On the stern orders of Megasaki City’s Mayor Kobayashi (voiced by Kunichi Nomura), countless dogs suffering a mysterious “snout fever” are banished to nearby Trash Island. Strays, former house pets, watchdogs, show dogs and guard dogs have been sent there ostensibly for concerns about public health. The truth of that order becomes a plot thread cleverly explored.
The various breeds coexist and, on rare occasions, band together into packs. Rather than the usual fastidious Anderson play sets, the dump is a messy junkyard assembled with a perverse aesthetic precision, the ideal backgrounds for the dogs’ messed-up lives.
While most of the humans hold forth in subtitled Japanese, the mutts’ dialogue is voiced in English by the likes of Bill Murray, Jeff Goldblum, Scarlett Johansson, Harvey Keitel and Edward Norton. What most of the dogs want is a way out, back to the owners who used to be kind to them. But complete freedom to carelessly roam is pretty good, too. Each pooch has an independent personality and a one-of-a-kind way of expressing itself. They come off like close cousins of Anderson, a filmmaker who knows his own way, does exactly what he wants and follows nobody’s commands.
Then 12-year-old Atari (Koyu Rankin), the mayor’s adopted nephew, flies onto the island with a jalopy airplane to rescue his exiled pet. His arrival makes a band of hounds decide if they’re willing to stop roaming unleashed, obey the boy, help him and even protect him.
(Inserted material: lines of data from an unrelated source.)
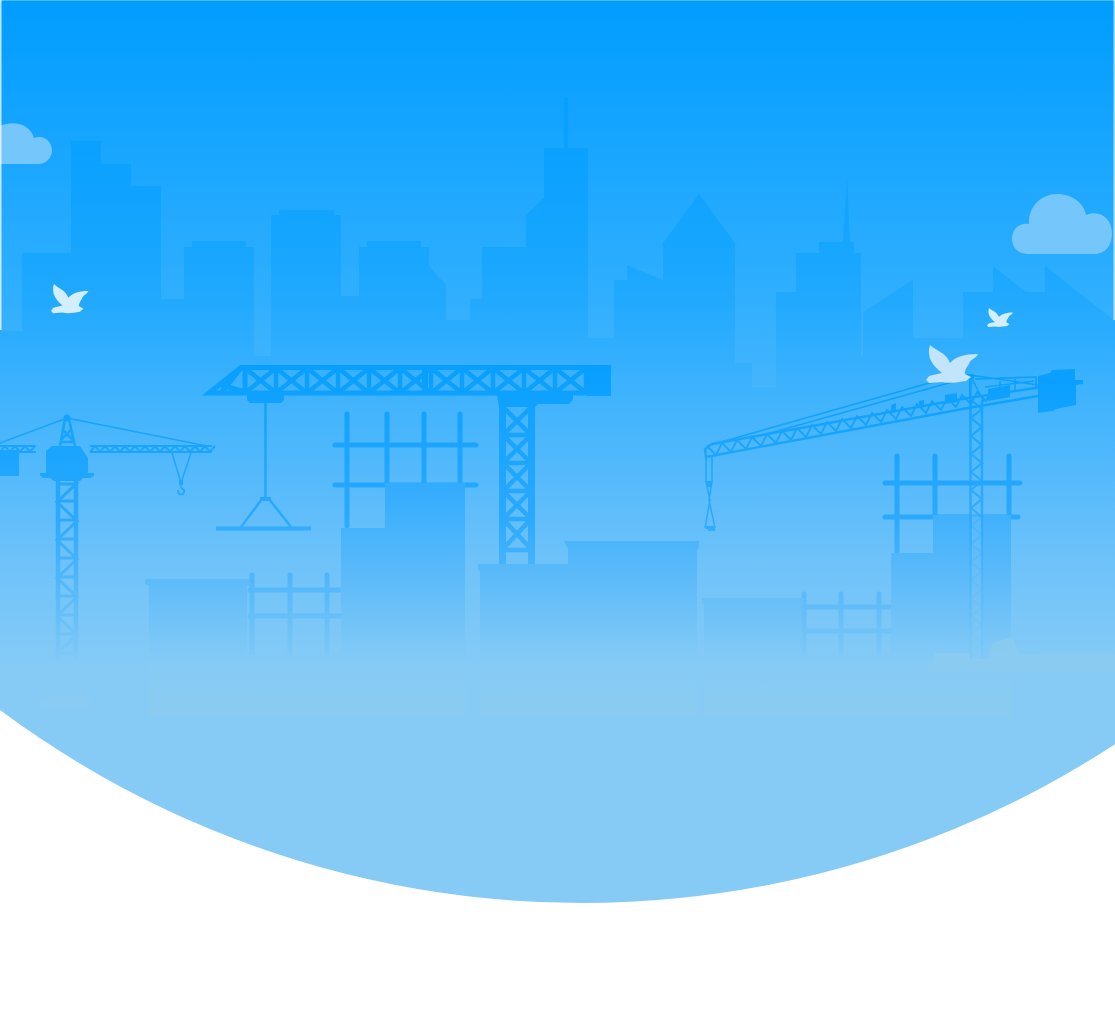
<!DOCTYPE html>
<html lang="en">
<head>
<meta charset="utf-8">
<title>Construction skyline background</title>
<style>
:root {
  --paper: #ffffff;
  --sky-top: #009dff;
  --sky-upper: #10a3ff;
  --sky-middle: #31affe;
  --sky-lower: #5fbdfb;
  --sky-base: #86cbf6;
  --steel: #079fff;
  --steel-mid: #2ba9fd;
  --wall-top: #30abfe;
  --haze: #8bccf1;
  --cloud: #75c7fb;
  --bird: #c3e5fb;
  --bird-light: #d3eeff;
}
html, body { margin: 0; height: 100%; overflow: hidden; background: var(--paper); }
.banner { display: block; width: 1115px; height: 1030px; }
.steel { fill: none; stroke: url(#steel-fade); }
.solid { fill: url(#steel-fade); }
.wall { fill: url(#wall-fade); }
.scaffold { fill: none; stroke: url(#steel-fade); stroke-width: 5; stroke-linecap: round; }
.cloud { fill: var(--cloud); }
.haze { fill: var(--haze); }
.edge { fill: var(--paper); }
</style>
</head>
<body>
<svg class="banner" viewBox="0 0 1115 1030" role="img" aria-label="Blue city skyline with construction cranes, clouds and birds">
  <defs>
    <linearGradient id="sky" gradientUnits="userSpaceOnUse" x1="0" y1="0" x2="0" y2="720">
      <stop offset="0" stop-color="var(--sky-top)"/>
      <stop offset=".14" stop-color="var(--sky-upper)"/>
      <stop offset=".42" stop-color="var(--sky-middle)"/>
      <stop offset=".69" stop-color="var(--sky-lower)"/>
      <stop offset=".93" stop-color="var(--sky-base)"/>
      <stop offset="1" stop-color="var(--sky-base)"/>
    </linearGradient>
    <linearGradient id="skyline-fade" gradientUnits="userSpaceOnUse" x1="0" y1="90" x2="0" y2="560">
      <stop offset="0" stop-color="var(--sky-top)" stop-opacity=".65"/>
      <stop offset=".35" stop-color="var(--sky-top)" stop-opacity=".42"/>
      <stop offset=".62" stop-color="var(--sky-top)" stop-opacity=".12"/>
      <stop offset="1" stop-color="var(--sky-top)" stop-opacity="0"/>
    </linearGradient>
    <linearGradient id="steel-fade" gradientUnits="userSpaceOnUse" x1="0" y1="365" x2="0" y2="670">
      <stop offset="0" stop-color="var(--steel)"/>
      <stop offset=".5" stop-color="var(--steel-mid)"/>
      <stop offset="1" stop-color="var(--sky-base)"/>
    </linearGradient>
    <linearGradient id="wall-fade" gradientUnits="userSpaceOnUse" x1="0" y1="480" x2="0" y2="716">
      <stop offset="0" stop-color="var(--wall-top)"/>
      <stop offset=".4" stop-color="#5bbaf9"/>
      <stop offset=".78" stop-color="var(--sky-base)"/>
      <stop offset="1" stop-color="var(--haze)"/>
    </linearGradient>
    <clipPath id="bowl"><circle cx="582" cy="-71" r="974"/></clipPath>
    <path id="girder-panel" class="steel" stroke-width="4.5" d="M245 368l31 25M276 368l-31 25M276 367V394"/>
    <path id="bird" d="M4 0C10 6 20 7 24 18C29 12 38 9 52 9C50 14 44 14 43 19C40 23 38 27 39 29L45 32 40 36C32 37 24 39 16 37L3 38 0 35 3 31 16 28C7 21 0 12 4 0Z"/>
  </defs>

  <g id="backdrop" clip-path="url(#bowl)">
    <rect width="1115" height="910" fill="url(#sky)"/>

    <path id="skyline" fill="url(#skyline-fade)" d="M0 331H22V253H71V141H101V164H131V186H161V299H184V247H192V241H246V247H254V356H271V215H279V210H334V215H341V296H359V247H367V241H421V247H429V266L446 285V320H470V299H482V247H526V215L544 198V148H564V98H568V148H588V338H614V280H627V265L663 280V243L699 194 735 243V363H752V387H776V292H796V253H819V242H843L847 178 850 242H854V253H861V357H863V312L913 280V338H963V292H993V266L1026 292H1045V266L1115 321V560H0Z"/>

    <g id="clouds" class="cloud">
      <path d="M0 126C14 120 30 124 34 138C44 134 52 142 52 150C52 158 46 164 38 164H0Z"/>
      <path d="M1027 254C1018 254 1012 247 1012 239C1012 229 1020 222 1029 224C1028 207 1041 194 1057 194C1072 194 1084 203 1086 215C1100 209 1112 219 1112 233C1112 246 1105 254 1094 254Z"/>
    </g>

    <g id="scaffolding" class="scaffold">
      <path d="M347 414V526M387 414V483M424 414V483M460 414V483M335 445H476M335 485H476"/>
      <path d="M897 456V552M935 456V515M1009 456V515M885 483H1020M885 517H1018"/>
      <path d="M252 575V655M290 575V655M327 575V655M250 590H341M250 616H341"/>
      <path d="M804 594V655M841 594V655M879 594V655M803 607H890M803 631H890"/>
    </g>

    <g id="unfinished-buildings" class="wall">
      <path d="M145 579H250V586H247V716H149V586L145 584Z"/>
      <path d="M341 528H385V483H465V716H341Z"/>
      <path d="M478 564H568V549L564 541H699V548L697 550V716H480V572L478 570Z"/>
      <path d="M702 598H804V604L802 606V716H704V605L702 603Z"/>
      <path d="M891 553H933V515H1011V716H891Z"/>
      <path d="M247 655H341V716H247ZM802 655H891V716H802Z"/>
    </g>

    <g id="gantry-crane">
      <path class="steel" stroke-width="5" d="M588 367.5H241L209 393H588M245 368V393M241 368L221 393M221 385L245 392"/>
      <use href="#girder-panel"/>
      <use href="#girder-panel" x="31"/>
      <use href="#girder-panel" x="62"/>
      <use href="#girder-panel" x="93"/>
      <use href="#girder-panel" x="124"/>
      <use href="#girder-panel" x="155"/>
      <use href="#girder-panel" x="186"/>
      <use href="#girder-panel" x="217"/>
      <use href="#girder-panel" x="248"/>
      <use href="#girder-panel" x="279"/>
      <use href="#girder-panel" x="310"/>
      <path class="solid" d="M587 365H611V396H587ZM422 366H428V395H422ZM247 395H284V400L281 403H250L247 400ZM497 395H573V400L569 404H538L535 407H499Z"/>
      <path class="steel" stroke-width="7" d="M502.5 400V564M531.5 400V564"/>
      <path class="steel" stroke-width="4.5" d="M503 407l28 28M531 407l-28 28M503 435H531M503 435l28 28M531 435l-28 28M503 463H531M503 463l28 28M531 463l-28 28M503 491H531M503 491l28 28M531 491l-28 28M503 519H531M503 519l28 30M531 519l-28 30M503 550H531"/>
      <path class="steel" stroke-width="2.5" d="M265.5 402V498M241 527L262 499H269L291 527"/>
      <path class="solid" d="M260 497H271V501H260ZM216 526.5H311V530.5H216Z"/>
    </g>

    <g id="tower-crane-left">
      <path class="steel" stroke-width="1.5" d="M0 443L67 418L207 446M172 453L181 483L191 453M181 481V488"/>
      <path class="steel" stroke-width="2" d="M90 446H212M90 452H212M0 446H36M0 452H36M90 452l5-6 5 6 5-6 5 6 5-6 5 6 5-6 5 6 5-6 5 6 5-6 5 6 5-6 5 6 5-6 5 6 5-6 5 6 5-6 5 6 5-6 5 6 5-6 5 6 5-6M0 452l5-6 5 6 5-6 5 6 5-6 5 6 5-6M178 490C178 496 185 496 184 490L181 488"/>
      <path class="steel" stroke-width="2.5" d="M65 419L60 446M69 419L75 446M63 430L73 440M71 430L61 440M60 442H75"/>
      <circle class="solid" cx="67" cy="418" r="3.5"/>
      <path class="solid" d="M0 450H19V476H0ZM46 451L52 446H80L88 458V473H94V476L90 478H83L80 481H54L50 478H43L40 475V473H46ZM179 480H183V485H179Z"/>
      <path class="steel" stroke-width="4.5" d="M58 480V662M76 480V662"/>
      <path class="steel" stroke-width="3" d="M58 484H76L58 501H76M58 503L76 520H58M76 522L58 539H76M58 541L76 558H58M76 560L58 577H76M58 579L76 596H58M76 598L58 615H76M58 617L76 634H58M76 636L58 653H76"/>
    </g>

    <g id="tower-crane-right">
      <path class="steel" stroke-width="1.6" d="M707 446L940 380 970 375M760 436L970 377M970 375L1038 385M970 375L984 402M970 375V402M975 379L1036 377V388M985 387L1034 381M1000 381V395M1015 379V391"/>
      <path class="steel" stroke-width="2.4" d="M706 457L705 449 712 444 968 398 1083 381M706 457L968 408 1038 396"/>
      <path class="steel" stroke-width="1.8" d="M708 447l8 8 6-12 9 9 6-12 9 9 6-12 9 9 6-12 9 9 6-12 9 9 6-12 9 9 6-12 9 9 6-12 9 9 6-12 9 9 6-12 9 9 6-12 9 9 6-12 9 9 6-12 9 9 6-12 9 9 6-12 9 9 6-12 9 9 6-12 9 9 6-12 9 9 6-12"/>
      <path class="solid" d="M1038 376L1050 373 1052 370 1075 369V380L1083 380V384L1076 385V405L1056 409 1053 411 1038 413ZM945 395L957 393V402L945 404ZM988 389L1010 385V397L988 401ZM966 374H974V379H966ZM891 405L896 403V412L891 413ZM919 401L924 400V407L919 408Z"/>
      <path class="steel" stroke-width="1.5" d="M706 457V482L710 500 705 528M712 456V482L709 500 715 528M706 482H712M705 528H715"/>
      <path class="solid" d="M707 481H712V487H707ZM704 526L709 531H715V526Z"/>
      <g opacity=".85">
        <path class="steel" stroke-width="2.5" d="M970.5 378V662M982 400V662"/>
        <path class="steel" stroke-width="2" d="M971 400l11 9-11 9 11 9-11 9 11 9-11 9 11 9-11 9 11 9-11 9 11 9-11 9 11 9-11 9 11 9-11 9 11 9-11 9 11 9-11 9 11 9-11 9 11 9-11 9 11 9-11 9 11 9-11 9"/>
      </g>
      <path fill="var(--sky-base)" opacity=".3" d="M972 517H981V660H972Z"/>
    </g>

    <g id="ground-haze" class="haze">
      <path d="M921 671L934 660V653H970V659H987L993 643 1012 637 1019 654H1040V653H1115V671Z" opacity=".8"/>
      <path d="M40 707V702L50 695H84L92 702V707Z" opacity=".7"/>
      <path d="M149 700H465V716H149ZM480 700H697V716H480ZM704 700H1010V716H704Z" opacity=".5"/>
    </g>

    <g id="birds" fill="var(--bird)">
      <use href="#bird" transform="translate(926 345)"/>
      <use href="#bird" transform="translate(987 308) scale(.5)" fill="var(--bird-light)"/>
      <use href="#bird" transform="translate(51 284) scale(.72 .77)" fill="var(--bird-light)"/>
    </g>
  </g>

  <g id="edges" class="edge">
    <rect width="1.5" height="330" opacity=".75"/>
    <rect x="1113.5" width="1.5" height="320" opacity=".6"/>
    <rect width="1115" height="1" opacity=".3"/>
  </g>
</svg>
</body>
</html>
Together they wander into epic fantasy adventure as they explore the ghastly island, where everything ugly from refuse to abandoned fairgrounds and factories was man-made. Along the way, they encounter dangerous outbursts of dog-on-dog violence. It isn’t brutal. The big brawls occur inside cartoon-style billows of smoke. But it still has bite. Like last year’s “War for the Planet of the Apes,” there’s a tone of gravity among the adorable animals (though thankfully far less).
Sideline stories unwind back in Megasaki City, where the bad guys are fur-stroking cat lovers inspired by James Bond villains. The medical-industrial-political complex is up to no good, drawing the attention of young exchange student Tracy Walker (Greta Gerwig), a smart girl with great spy instincts. Spoiler alert: Adult humans are the real beasts here. Soon Tracy and her poster-wielding classmates expose official corruption and call for political change.
Discussions on “Isle of Dogs” began four years ago, and its emotional subtext seems to reflect the confinement of Japanese Americans during World War II. As the narrator tells us at the opening, “Fear has been mongered.” Still, it’s a remarkable coincidence that this film would come out at the moment that American student activism has reached levels not seen since the 1960s.
Like Anderson’s “The Grand Budapest Hotel,” this makes socially important points without a political polemical voice (OK, maybe “Budapest” was just a little firm about fascism). While the story notes that kids can be almost as reckless as officially responsible adults, it reaches an utterly charming and optimistic ending that couldn’t have come about in any other way. While it’s a bit too sharp-fanged to suit very young audiences, Anderson has crafted a truly universal film that appeals across generations. He’s done it again.